Dean’s View: Wisconsin Idea

Dean Raymond

Dear friends,

Our academic year is well underway. This is a big year for us: we had a great visit with Supreme Court Justice Elena Kagan (more on that in our next issue); the faculty appointments committee is busily working to bring in new faculty colleagues; and we continue to work toward the goal for our comprehensive fundraising campaign.

Most important, though: this is our 149th year of operation, and we are planning for the Law School’s sesquicentennial celebration in 2018. I want to share two exciting developments about our anniversary with you. The first is that in preparing for the sesquicentennial, we invite you not just to enjoy the historical content we generate, but to be part of creating it. As we compile and share the rich history of the Law School and our graduates, we know there are stories that only you can tell us. You, as graduates of the Law School, have experiences and recollections that are part of the fabric of this place, and we invite you to share those stories with us as we plan to honor and celebrate our 150 years of educating our students for the practice of law. If you have a recollection of the Law School and your experience here, a proud life achievement to share, or a story about a graduate or colleague that you want others to know about, please send an email to Help us broaden our understanding of our Law School’s impact by telling us your story.

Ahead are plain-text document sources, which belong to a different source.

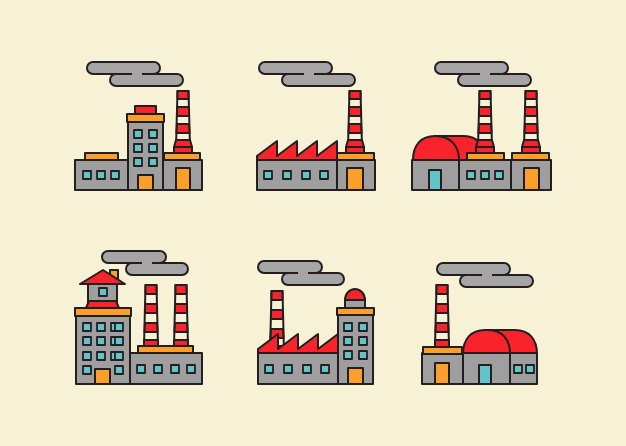
<!DOCTYPE html>
<html lang="en">
<head>
<meta charset="utf-8">
<title>Factory icon set</title>
<style>
:root {
  --paper: #f7f1d6;
  --ink: #231f20;
  --wall: #a09fa0;
  --smoke: #a6a5a6;
  --red: #f9232b;
  --orange: #fb9f2c;
  --glass: #62c3c9;
}
html, body { margin: 0; overflow: hidden; background: var(--paper); }
svg { display: block; width: 626px; height: 446px; }
.icons { stroke: var(--ink); stroke-width: 2; stroke-linejoin: round; stroke-linecap: round; }
.paper { fill: var(--paper); }
.wall { fill: var(--wall); }
.smoke { fill: var(--smoke); }
.red { fill: var(--red); }
.orange { fill: var(--orange); }
.glass { fill: var(--glass); }
.line { fill: none; }
.gap { fill: none; stroke: var(--smoke); stroke-width: 3; stroke-linecap: butt; }
.window { fill: var(--glass); stroke-width: 1.8; }
</style>
</head>
<body>
<svg viewBox="0 0 626 446" role="img" aria-label="Six factory icons with chimneys and smoke">
  <defs>
    <g id="smoke-wide">
      <rect class="smoke" width="73" height="12" rx="6"/>
      <rect class="smoke" x="23" y="12" width="73" height="12" rx="6"/>
      <path class="gap" d="M45 12H55"/>
    </g>
    <g id="smoke-narrow">
      <rect class="smoke" width="64" height="12" rx="6"/>
      <rect class="smoke" x="24" y="12" width="62" height="12" rx="6"/>
      <path class="gap" d="M40 12H50"/>
    </g>
    <g id="chimney">
      <path class="paper" d="M-5.5 0H5.5L7 56H-7Z"/>
      <path class="red" d="M-5.5 0H5.5V8H-5.5ZM-6 16H6V25H-6ZM-6 33H6L6.5 42H-6.5Z"/>
      <path class="red" d="M-7 49H7L9 56V62H-9V56Z"/>
      <path class="line" d="M-9 56H9"/>
    </g>
    <g id="chimney-short">
      <path class="paper" d="M-5.5 0H5.5L7 62H-7Z"/>
      <path class="red" d="M-5.5 0H5.5V9H-5.5ZM-6 19H6V28H-6ZM-6 38H6L6.5 47H-6.5Z"/>
      <path class="red" d="M-7 55H7V62H-7Z"/>
    </g>
    <rect id="window" class="window" width="8" height="8"/>
    <g id="window-row">
      <use href="#window"/>
      <use href="#window" x="14"/>
      <use href="#window" x="28"/>
    </g>
    <path id="saw-roof" class="red" d="M0 21V15L20 0V15L40 0V15L60 0V15L80 0V21Z"/>
  </defs>

  <rect class="paper" width="626" height="446"/>

  <g class="icons">
    <g id="tower-factory">
      <use href="#smoke-wide" x="87" y="62"/>
      <use href="#chimney" x="183" y="91"/>
      <rect class="orange" x="85" y="153" width="33" height="7"/>
      <rect class="wall" x="75" y="160" width="53" height="30"/>
      <use href="#window-row" x="83" y="171"/>
      <rect class="wall" x="163" y="160" width="39" height="30"/>
      <rect class="orange" x="164" y="153" width="36" height="7"/>
      <rect class="orange" x="176" y="168" width="14" height="22"/>
      <rect class="red" x="135" y="106" width="21" height="9"/>
      <rect class="wall" x="128" y="121" width="35" height="69"/>
      <rect class="orange" x="127" y="114" width="37" height="8"/>
      <use href="#window" x="134" y="130"/>
      <use href="#window" x="149" y="130"/>
      <use href="#window" x="134" y="144"/>
      <use href="#window" x="149" y="144"/>
      <use href="#window" x="134" y="158"/>
      <use href="#window" x="149" y="158"/>
      <rect class="orange" x="138" y="175" width="15" height="15"/>
    </g>

    <g id="saw-roof-factory">
      <use href="#smoke-wide" x="259" y="62"/>
      <use href="#chimney" x="355" y="91"/>
      <use href="#saw-roof" x="257" y="141"/>
      <rect class="wall" x="257" y="160" width="80" height="30"/>
      <use href="#window" x="264" y="171"/>
      <use href="#window" x="283" y="171"/>
      <use href="#window" x="302" y="171"/>
      <use href="#window" x="320" y="171"/>
      <rect class="wall" x="337" y="160" width="38" height="30"/>
      <rect class="orange" x="337" y="153" width="37" height="7"/>
      <rect class="orange" x="347" y="168" width="16" height="22"/>
    </g>

    <g id="twin-chimney-hangar">
      <use href="#smoke-wide" x="435" y="62"/>
      <path class="red" d="M413 160C413 145 421 136 435 136H464C477 136 485 145 485 160Z"/>
      <path class="line" d="M435 136C450 136 459 145 459 160"/>
      <use href="#chimney" x="485" y="91"/>
      <use href="#chimney" x="531" y="91"/>
      <rect class="wall" x="412" y="160" width="47" height="30"/>
      <rect class="glass" x="429" y="170" width="12" height="20"/>
      <rect class="wall" x="459" y="160" width="52" height="30"/>
      <rect class="orange" x="467" y="153" width="37" height="7"/>
      <use href="#window-row" x="467" y="171"/>
      <rect class="wall" x="511" y="160" width="40" height="30"/>
      <rect class="orange" x="512" y="153" width="37" height="7"/>
      <rect class="orange" x="524" y="168" width="15" height="22"/>
    </g>

    <g id="watchtower-factory">
      <use href="#smoke-narrow" x="102" y="251"/>
      <use href="#chimney-short" x="151" y="285"/>
      <use href="#chimney-short" x="181" y="285"/>
      <rect class="orange" x="138" y="346" width="55" height="7"/>
      <rect class="wall" x="130" y="353" width="72" height="31"/>
      <use href="#window" x="137" y="365"/>
      <use href="#window" x="154" y="365"/>
      <use href="#window" x="171" y="365"/>
      <use href="#window" x="187" y="365"/>
      <rect class="orange" x="110" y="270" width="8" height="14"/>
      <rect class="wall" x="88" y="283" width="29" height="20"/>
      <path class="red" d="M80 284L103 270L125 284Z"/>
      <use href="#window" x="99" y="288"/>
      <path class="red" d="M86 308L89 301H116L119 308Z"/>
      <rect class="wall" x="76" y="315" width="54" height="69"/>
      <rect class="orange" x="75" y="308" width="56" height="8"/>
      <use href="#window-row" x="83" y="323"/>
      <use href="#window-row" x="83" y="337"/>
      <use href="#window-row" x="83" y="352"/>
      <use href="#window" x="83" y="366"/>
      <use href="#window" x="115" y="366"/>
      <use href="#window" x="115" y="323"/>
      <use href="#window" x="115" y="337"/>
      <use href="#window" x="115" y="352"/>
      <rect class="orange" x="95" y="369" width="15" height="15"/>
    </g>

    <g id="dome-tower-factory">
      <use href="#smoke-narrow" x="258" y="261"/>
      <use href="#chimney-short" x="277" y="291"/>
      <use href="#saw-roof" x="258" y="334"/>
      <rect class="wall" x="258" y="353" width="80" height="31"/>
      <use href="#window" x="265" y="365"/>
      <use href="#window" x="284" y="365"/>
      <use href="#window" x="303" y="365"/>
      <use href="#window" x="321" y="365"/>
      <path class="red" d="M345 300A10 11 0 0 1 365 300Z"/>
      <rect class="wall" x="345" y="300" width="20" height="8"/>
      <rect class="wall" x="338" y="315" width="35" height="69"/>
      <rect class="orange" x="337" y="308" width="37" height="7"/>
      <use href="#window" x="344" y="323"/>
      <use href="#window" x="359" y="323"/>
      <use href="#window" x="344" y="337"/>
      <use href="#window" x="359" y="337"/>
      <use href="#window" x="344" y="351"/>
      <use href="#window" x="359" y="351"/>
      <rect class="orange" x="348" y="368" width="15" height="16"/>
    </g>

    <g id="hangar-factory">
      <use href="#smoke-wide" x="437" y="263"/>
      <use href="#chimney-short" x="442" y="285"/>
      <path class="red" d="M463 354C463 339 471 330 485 330H515C529 330 537 339 537 354Z"/>
      <path class="line" d="M488 330C502 330 510 339 510 354"/>
      <rect class="wall" x="422" y="353" width="41" height="31"/>
      <rect class="orange" x="423" y="347" width="39" height="7"/>
      <rect class="orange" x="435" y="363" width="14" height="21"/>
      <rect class="wall" x="463" y="353" width="47" height="31"/>
      <rect class="glass" x="479" y="365" width="12" height="19"/>
      <rect class="wall" x="510" y="353" width="27" height="31"/>
      <use href="#window" x="514" y="365"/>
      <use href="#window" x="526" y="365"/>
    </g>
  </g>
</svg>
</body>
</html>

We look forward to sharing these rich recollections of our history as part of our celebration.

The second is that we plan to use the upcoming issues of the Gargoyle to feature both our Law School’s history, and some of the contemporary activities that reflect our continued commitment to the Law School and the University of Wisconsin’s shared values.

This issue focuses on the Wisconsin Idea. That “idea” is that the university should bring its knowledge and expertise to improve life for the people of the state, the nation, and the world. Our Law School has always embraced the Wisconsin Idea, and continues to do so today. Today’s issue provides some contemporary examples. From Professor Bill Whitford, who as the named plaintiff in Gill v. Whitford s asking the US Supreme Court to reshape the law of gerrymandering, to the collaboration of the Great Lakes Indigenous Law Center and the Law and Entrepreneurship Clinic to support tribal entrepreneurship, to the grant-funded work of the Wisconsin Innocence Project bringing the possibility of exoneration to Spanish-speaking clients, the work of our Law School continues to have a profound and lasting impact on the world around it.

Two other anniversaries are recognized in this issue: the 75th anniversary of the Curry Mural in the Law Library, and the 50th anniversary of the LEO program. The Law School’s commitment to law, justice, and equal opportunity has a rich history of its own, one we are proud to honor and share.

I reflect on the upcoming sesquicentennial with pride, excitement, and profound
respect for what this Law School has meant to all of you, and to the clients and communities you serve. I can’t wait to learn more about you.

With warm regards,

Dean Margaret Raymond